### Requirement
Your answer must be the full listing below, repeated exactly, with no pictures in it.

### Task input
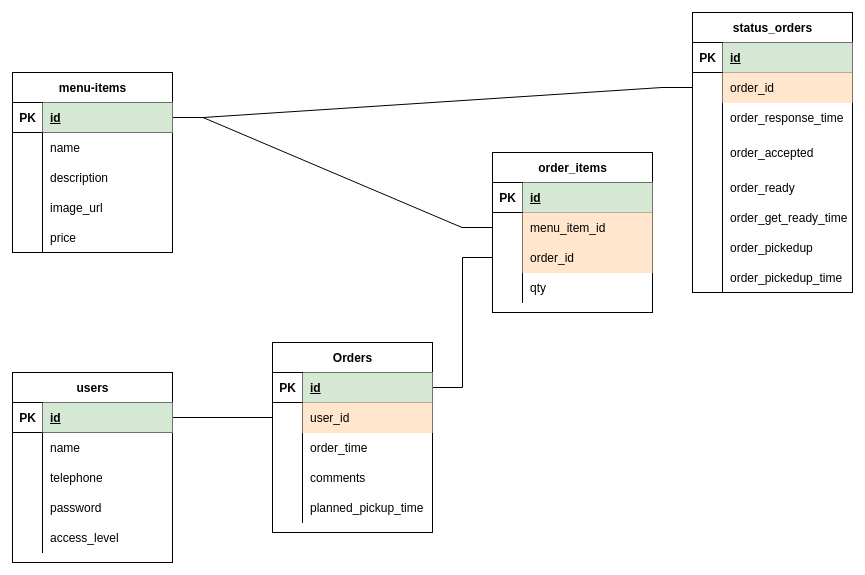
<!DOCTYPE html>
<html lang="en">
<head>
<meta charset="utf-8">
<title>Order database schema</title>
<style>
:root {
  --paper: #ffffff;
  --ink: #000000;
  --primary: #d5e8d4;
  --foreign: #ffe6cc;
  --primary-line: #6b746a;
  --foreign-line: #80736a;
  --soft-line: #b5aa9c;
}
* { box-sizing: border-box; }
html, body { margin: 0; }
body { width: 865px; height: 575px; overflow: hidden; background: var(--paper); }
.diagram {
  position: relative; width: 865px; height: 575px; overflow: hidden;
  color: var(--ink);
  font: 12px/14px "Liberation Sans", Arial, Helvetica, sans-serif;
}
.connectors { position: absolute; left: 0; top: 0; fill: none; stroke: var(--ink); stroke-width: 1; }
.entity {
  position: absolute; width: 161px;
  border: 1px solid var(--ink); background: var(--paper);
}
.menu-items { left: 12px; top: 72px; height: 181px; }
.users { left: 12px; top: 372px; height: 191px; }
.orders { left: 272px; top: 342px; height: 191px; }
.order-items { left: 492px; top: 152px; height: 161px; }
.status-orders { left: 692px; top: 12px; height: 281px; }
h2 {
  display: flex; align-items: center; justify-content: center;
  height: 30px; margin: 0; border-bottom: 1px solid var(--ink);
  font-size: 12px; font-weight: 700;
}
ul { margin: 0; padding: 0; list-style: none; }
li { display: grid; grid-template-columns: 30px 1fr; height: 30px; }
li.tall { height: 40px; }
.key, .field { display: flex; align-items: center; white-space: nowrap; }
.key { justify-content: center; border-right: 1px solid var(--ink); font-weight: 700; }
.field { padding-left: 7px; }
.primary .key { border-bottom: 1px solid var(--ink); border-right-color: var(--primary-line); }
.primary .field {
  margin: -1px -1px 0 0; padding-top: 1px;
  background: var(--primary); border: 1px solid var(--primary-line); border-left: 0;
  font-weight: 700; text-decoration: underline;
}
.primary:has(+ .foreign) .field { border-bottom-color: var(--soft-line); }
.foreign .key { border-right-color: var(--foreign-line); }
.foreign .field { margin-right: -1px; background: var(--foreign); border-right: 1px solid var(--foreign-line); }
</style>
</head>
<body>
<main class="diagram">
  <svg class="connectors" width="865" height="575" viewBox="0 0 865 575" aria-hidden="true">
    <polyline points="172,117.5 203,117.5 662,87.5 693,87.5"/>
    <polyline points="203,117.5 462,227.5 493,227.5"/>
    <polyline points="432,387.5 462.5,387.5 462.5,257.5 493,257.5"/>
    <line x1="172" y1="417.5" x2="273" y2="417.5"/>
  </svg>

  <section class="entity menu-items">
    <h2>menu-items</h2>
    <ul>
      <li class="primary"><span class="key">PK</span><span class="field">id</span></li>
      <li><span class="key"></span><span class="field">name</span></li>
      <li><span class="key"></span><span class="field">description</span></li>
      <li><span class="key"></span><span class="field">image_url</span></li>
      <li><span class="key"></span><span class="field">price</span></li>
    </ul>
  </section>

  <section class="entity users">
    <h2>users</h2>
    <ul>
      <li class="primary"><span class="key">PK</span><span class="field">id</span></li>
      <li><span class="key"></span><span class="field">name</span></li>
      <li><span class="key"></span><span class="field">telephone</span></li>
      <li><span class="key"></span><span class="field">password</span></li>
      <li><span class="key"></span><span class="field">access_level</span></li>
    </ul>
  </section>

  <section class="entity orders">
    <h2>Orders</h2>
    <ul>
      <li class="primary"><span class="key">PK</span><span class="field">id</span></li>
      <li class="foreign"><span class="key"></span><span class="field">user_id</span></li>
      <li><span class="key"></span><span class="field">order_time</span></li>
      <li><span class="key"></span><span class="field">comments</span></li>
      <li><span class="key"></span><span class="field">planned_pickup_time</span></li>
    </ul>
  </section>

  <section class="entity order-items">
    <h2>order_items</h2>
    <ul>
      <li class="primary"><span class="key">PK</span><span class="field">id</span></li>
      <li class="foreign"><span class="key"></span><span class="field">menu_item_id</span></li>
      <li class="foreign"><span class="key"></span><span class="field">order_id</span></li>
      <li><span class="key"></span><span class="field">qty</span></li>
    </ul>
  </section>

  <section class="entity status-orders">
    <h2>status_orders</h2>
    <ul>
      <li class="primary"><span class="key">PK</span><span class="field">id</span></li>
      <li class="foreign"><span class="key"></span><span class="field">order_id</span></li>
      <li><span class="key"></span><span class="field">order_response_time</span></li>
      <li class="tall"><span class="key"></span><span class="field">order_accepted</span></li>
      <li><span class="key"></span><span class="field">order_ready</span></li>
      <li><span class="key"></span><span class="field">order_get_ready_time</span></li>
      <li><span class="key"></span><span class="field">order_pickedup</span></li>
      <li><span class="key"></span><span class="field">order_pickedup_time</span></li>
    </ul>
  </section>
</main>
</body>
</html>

### Result of this task
<!DOCTYPE html>
<html lang="en">
<head>
<meta charset="utf-8">
<title>Order database schema</title>
<style>
:root {
  --paper: #ffffff;
  --ink: #000000;
  --primary: #d5e8d4;
  --foreign: #ffe6cc;
  --primary-line: #6b746a;
  --foreign-line: #80736a;
  --soft-line: #b5aa9c;
}
* { box-sizing: border-box; }
html, body { margin: 0; }
body { width: 865px; height: 575px; overflow: hidden; background: var(--paper); }
.diagram {
  position: relative; width: 865px; height: 575px; overflow: hidden;
  color: var(--ink);
  font: 12px/14px "Liberation Sans", Arial, Helvetica, sans-serif;
}
.connectors { position: absolute; left: 0; top: 0; fill: none; stroke: var(--ink); stroke-width: 1; }
.entity {
  position: absolute; width: 161px;
  border: 1px solid var(--ink); background: var(--paper);
}
.menu-items { left: 12px; top: 72px; height: 181px; }
.users { left: 12px; top: 372px; height: 191px; }
.orders { left: 272px; top: 342px; height: 191px; }
.order-items { left: 492px; top: 152px; height: 161px; }
.status-orders { left: 692px; top: 12px; height: 281px; }
h2 {
  display: flex; align-items: center; justify-content: center;
  height: 30px; margin: 0; border-bottom: 1px solid var(--ink);
  font-size: 12px; font-weight: 700;
}
ul { margin: 0; padding: 0; list-style: none; }
li { display: grid; grid-template-columns: 30px 1fr; height: 30px; }
li.tall { height: 40px; }
.key, .field { display: flex; align-items: center; white-space: nowrap; }
.key { justify-content: center; border-right: 1px solid var(--ink); font-weight: 700; }
.field { padding-left: 7px; }
.primary .key { border-bottom: 1px solid var(--ink); border-right-color: var(--primary-line); }
.primary .field {
  margin: -1px -1px 0 0; padding-top: 1px;
  background: var(--primary); border: 1px solid var(--primary-line); border-left: 0;
  font-weight: 700; text-decoration: underline;
}
.primary:has(+ .foreign) .field { border-bottom-color: var(--soft-line); }
.foreign .key { border-right-color: var(--foreign-line); }
.foreign .field { margin-right: -1px; background: var(--foreign); border-right: 1px solid var(--foreign-line); }
</style>
</head>
<body>
<main class="diagram">
  <svg class="connectors" width="865" height="575" viewBox="0 0 865 575" aria-hidden="true">
    <polyline points="172,117.5 203,117.5 662,87.5 693,87.5"/>
    <polyline points="203,117.5 462,227.5 493,227.5"/>
    <polyline points="432,387.5 462.5,387.5 462.5,257.5 493,257.5"/>
    <line x1="172" y1="417.5" x2="273" y2="417.5"/>
  </svg>

  <section class="entity menu-items">
    <h2>menu-items</h2>
    <ul>
      <li class="primary"><span class="key">PK</span><span class="field">id</span></li>
      <li><span class="key"></span><span class="field">name</span></li>
      <li><span class="key"></span><span class="field">description</span></li>
      <li><span class="key"></span><span class="field">image_url</span></li>
      <li><span class="key"></span><span class="field">price</span></li>
    </ul>
  </section>

  <section class="entity users">
    <h2>users</h2>
    <ul>
      <li class="primary"><span class="key">PK</span><span class="field">id</span></li>
      <li><span class="key"></span><span class="field">name</span></li>
      <li><span class="key"></span><span class="field">telephone</span></li>
      <li><span class="key"></span><span class="field">password</span></li>
      <li><span class="key"></span><span class="field">access_level</span></li>
    </ul>
  </section>

  <section class="entity orders">
    <h2>Orders</h2>
    <ul>
      <li class="primary"><span class="key">PK</span><span class="field">id</span></li>
      <li class="foreign"><span class="key"></span><span class="field">user_id</span></li>
      <li><span class="key"></span><span class="field">order_time</span></li>
      <li><span class="key"></span><span class="field">comments</span></li>
      <li><span class="key"></span><span class="field">planned_pickup_time</span></li>
    </ul>
  </section>

  <section class="entity order-items">
    <h2>order_items</h2>
    <ul>
      <li class="primary"><span class="key">PK</span><span class="field">id</span></li>
      <li class="foreign"><span class="key"></span><span class="field">menu_item_id</span></li>
      <li class="foreign"><span class="key"></span><span class="field">order_id</span></li>
      <li><span class="key"></span><span class="field">qty</span></li>
    </ul>
  </section>

  <section class="entity status-orders">
    <h2>status_orders</h2>
    <ul>
      <li class="primary"><span class="key">PK</span><span class="field">id</span></li>
      <li class="foreign"><span class="key"></span><span class="field">order_id</span></li>
      <li><span class="key"></span><span class="field">order_response_time</span></li>
      <li class="tall"><span class="key"></span><span class="field">order_accepted</span></li>
      <li><span class="key"></span><span class="field">order_ready</span></li>
      <li><span class="key"></span><span class="field">order_get_ready_time</span></li>
      <li><span class="key"></span><span class="field">order_pickedup</span></li>
      <li><span class="key"></span><span class="field">order_pickedup_time</span></li>
    </ul>
  </section>
</main>
</body>
</html>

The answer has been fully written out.